We are continuing to analyse the output from the recent Glenigan report, and today, we discuss the impact that changes in the retail and commercial sectors are having on hiring for construction roles within these areas.
Alex Poulter, our Work Space senior consultant, reflects on the fact that his team has really rallied together to weather the challenges of 2023, not only overcoming budgetary and planning constraint difficulties but also successfully expanding its client base and supporting some high profile fit out and refurbishment projects in Central London.
Alex's team has also supplied high quality professional talent into contractor partner roles based in Birmingham, Manchester, Leeds and Bristol, increasing Build Space's UK footprint and supporting a wider range of projects than has historically been the case.
Glenigan's retail forecast for 2024
The success of online retailers sees a continued demand for light industrial and warehouse space, so although project starts in 2023 saw a 28% decrease, recovery is expected in 2024, buoyed by increased confidence from discount supermarkets Aldi and Lidl, both of which have published their long-term plans and pledged to increase the size of their estates.
The development pipeline for retail projects remains strong, although it is likely that in the short term, activity will be focused upon modernising and refitting currently vacant retail premises before new build projects of any significance commence. Estimates by Savills suggest that 14.5% of the UK's retail space is currently vacant as many retailers, faced with fierce competition from online retailers with lower operating costs, remodelled or closed unprofitable stores.
The cost of living crisis continues to affect the retail sector as discretionary spending is particularly hard hit, and household budgets continue to be squeezed. The recent announcement of a further increase to the energy price cap in January will do little to persuade consumers to part with their hard earned cash, so until inflation drops to more manageable levels, it is likely that investors in this sector will continue to exercise caution.

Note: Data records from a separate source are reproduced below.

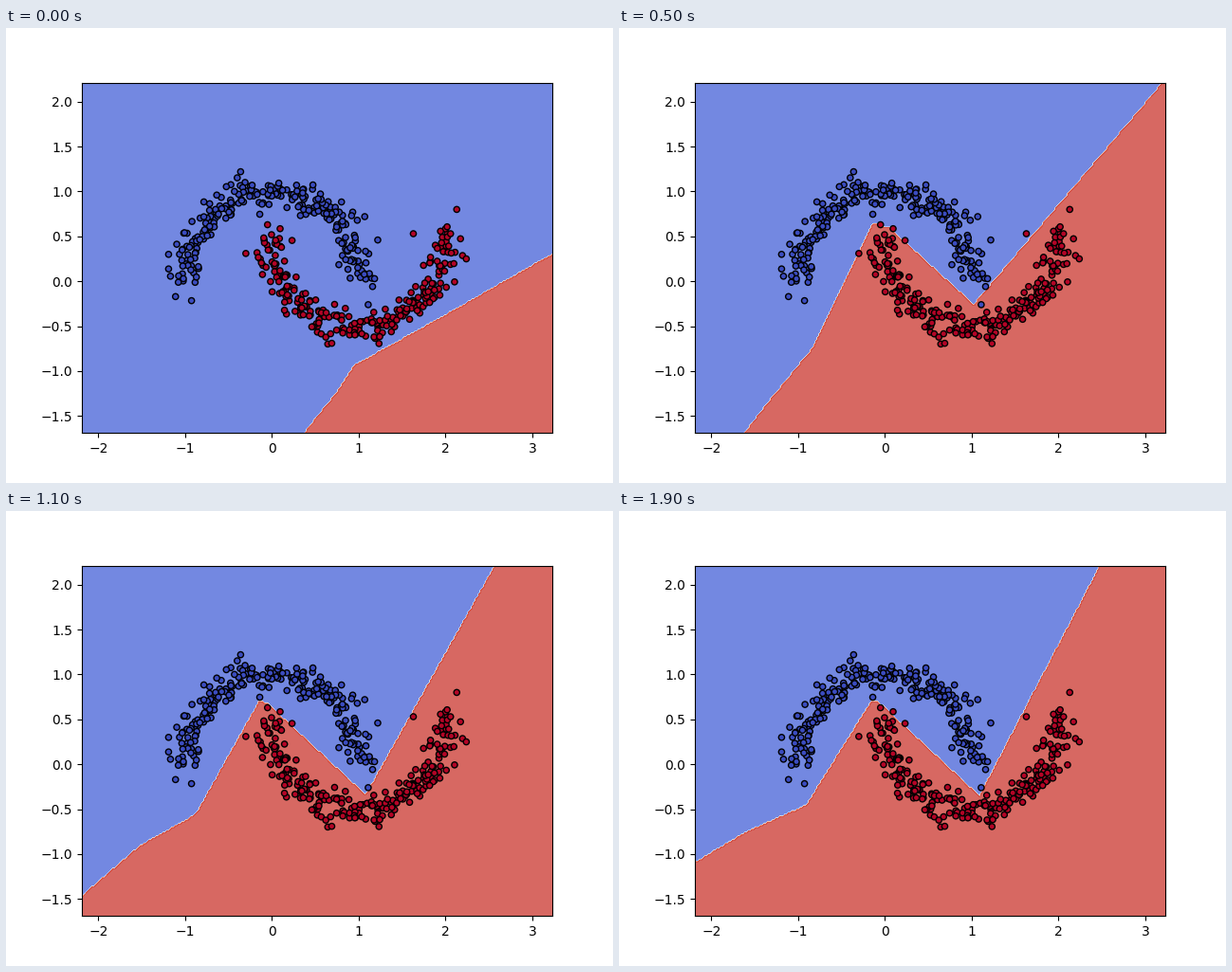
These frames come from a looping animation (640x480 px, 2 s). A matplotlib script:

```python
import numpy as np
import matplotlib.pyplot as plt
from matplotlib.animation import FuncAnimation

FRAMES, INTERVAL = 20, 100
STEP = 0.02
PER_MOON, NOISE = 244, 0.086

# A few points that lie well away from their moon.
UPPER_STRAYS = [(-0.36, 1.22), (-1.11, -0.17), (-1.19, 0.3), (1.22, 0.46), (1.07, 0.72), (1.11, -0.26)]
LOWER_STRAYS = [(2.13, 0.8), (1.63, 0.53), (-0.3, 0.31), (0.69, -0.69), (-0.05, 0.63), (2.24, 0.25)]

# Corners of the decision boundary, left to right, in stage pixels.
FLAT = np.array([(290, 458), (350, 383), (358, 370), (367, 356), (400, 338), (463, 303), (577, 238)])
BENT = np.array([(164, 513), (196, 377), (207, 330), (242, 233), (276, 227), (366, 250), (577, 188)])
FOLDED = np.array([(80, 495), (163, 388), (205, 337), (268, 206), (285, 211), (374, 292), (574, 57)])
SETTLED = np.array([(80, 360), (130, 335), (196, 305), (267, 199), (274, 202), (380, 301), (507, 57)])
BENT_AT, FOLDED_AT = 3, 5
# Frames each corner takes to settle: the right side learns faster.
DECAY = np.array([5.6, 5.6, 8, 4, 3, 3, 3])[:, None]


def make_moons(seed):
    rng = np.random.RandomState(seed)
    t = np.linspace(0, np.pi, PER_MOON)
    upper = np.column_stack([np.cos(t), np.sin(t)])
    lower = np.column_stack([1 - np.cos(t), 0.5 - np.sin(t)])
    upper, lower = (np.vstack([moon + rng.normal(scale=NOISE, size=moon.shape), strays])
                    for moon, strays in ((upper, UPPER_STRAYS), (lower, LOWER_STRAYS)))
    return np.vstack([upper, lower]), np.repeat([0, 1], [len(upper), len(lower)])


def mix(a, b, u):
    return a + (b - a) * u


def corners(frame):
    if frame < BENT_AT:
        return mix(FLAT, BENT, frame / BENT_AT)
    if frame < FOLDED_AT:
        return mix(BENT, FOLDED, (frame - BENT_AT) / (FOLDED_AT - BENT_AT))
    return mix(FOLDED, SETTLED, 1 - np.exp((FOLDED_AT - frame) / DECAY))


fig, ax = plt.subplots(figsize=(6.4, 4.8), dpi=100)
xs = np.arange(-2.189, 3.234, STEP)
ys = np.arange(-1.688, 2.215, STEP)
ax.set_xlim(xs[0], xs[-1])
ax.set_ylim(ys[0], ys[-1])

points, labels = make_moons(0)
ax.scatter(*points.T, c=labels, s=20, cmap="coolwarm", edgecolors="k", zorder=2)


def to_data(path):
    x = mix(xs[0], xs[-1], (path[:, 0] - 80) / 496)
    y = mix(ys[-1], ys[0], (path[:, 1] - 57.6) / 369.6)
    return x, y


def draw(frame):
    for old in ax.collections[1:]:
        old.remove()
    edge = np.interp(xs, *to_data(corners(frame)))
    region = (ys[:, None] < edge).astype(int)
    ax.contourf(xs, ys, region, cmap="coolwarm", alpha=0.8)


anim = FuncAnimation(fig, draw, frames=FRAMES, interval=INTERVAL,
                     init_func=lambda: None, repeat=True, repeat_delay=0)
plt.show()
```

Rising prices on non-discretionary expenditure, including groceries, have prompted many consumers to reassess their shopping habits, and increased visitor footfall has been noted at all major supermarkets this year. This increase is believed to be prompted by consumers attempting to better manage their budgets with more regular, smaller shops, rather than opting for the online grocery delivery services which became popular in the wake of the COVID-19 pandemic.
This is the predominant reason why Lidl and Aldi are prioritising their estate expansion plans, placing supermarket development projects at the head of the retail construction project leaderboard for the coming years.
Office capital values were impacted by the sudden increase in interest rates, causing investors to retreat from this area, creating a 26% decline in office project starts this year. Vacancy rates continue to climb, and occupants' changing needs mean that structural changes are often required to existing infrastructure to satisfy the needs of hybrid workers.
It is speculated that almost half of London's workers are on a hybrid working arrangement, and with the cost of office rentals in the capital representing a significant financial investment, many building owners are being driven to rationalise or repurpose their space to maximise the value of their investment.
At the same time as London's office market is being hit by reduced footfall, positive news abounds from other cities such as Manchester and Leeds, whose development pipeline continues to grow as businesses look to increase their long-term resilience through remodelling and creating collaborative workspaces. Activity of this type is expected to drive much of the sector's growth next year.
Tenants and occupiers are increasingly conscious of their environmental footprint, so refit projects which incorporate energy efficiency technologies and renewable energy solutions will continue to be in high demand over the coming year, requiring talented professionals with experience in this domain to support future projects and plans.
Also driving the need for increased energy efficiency is the recent change to legislation, which mandates that let office accommodation must achieve a minimum Band E EPC rating. It is likely that further updates will require that this be updated to a minimum of Band B by the end of the decade so refurbishment and retrofit projects will be required to modernise existing infrastructure or convert it to alternative uses.
In conclusion, our Work Space team is navigating a challenging operating environment, but prospects exist for the construction sector to flourish, should construction companies and contractors consider the long-term viability of their plans and implement appropriate risk mitigation activities early.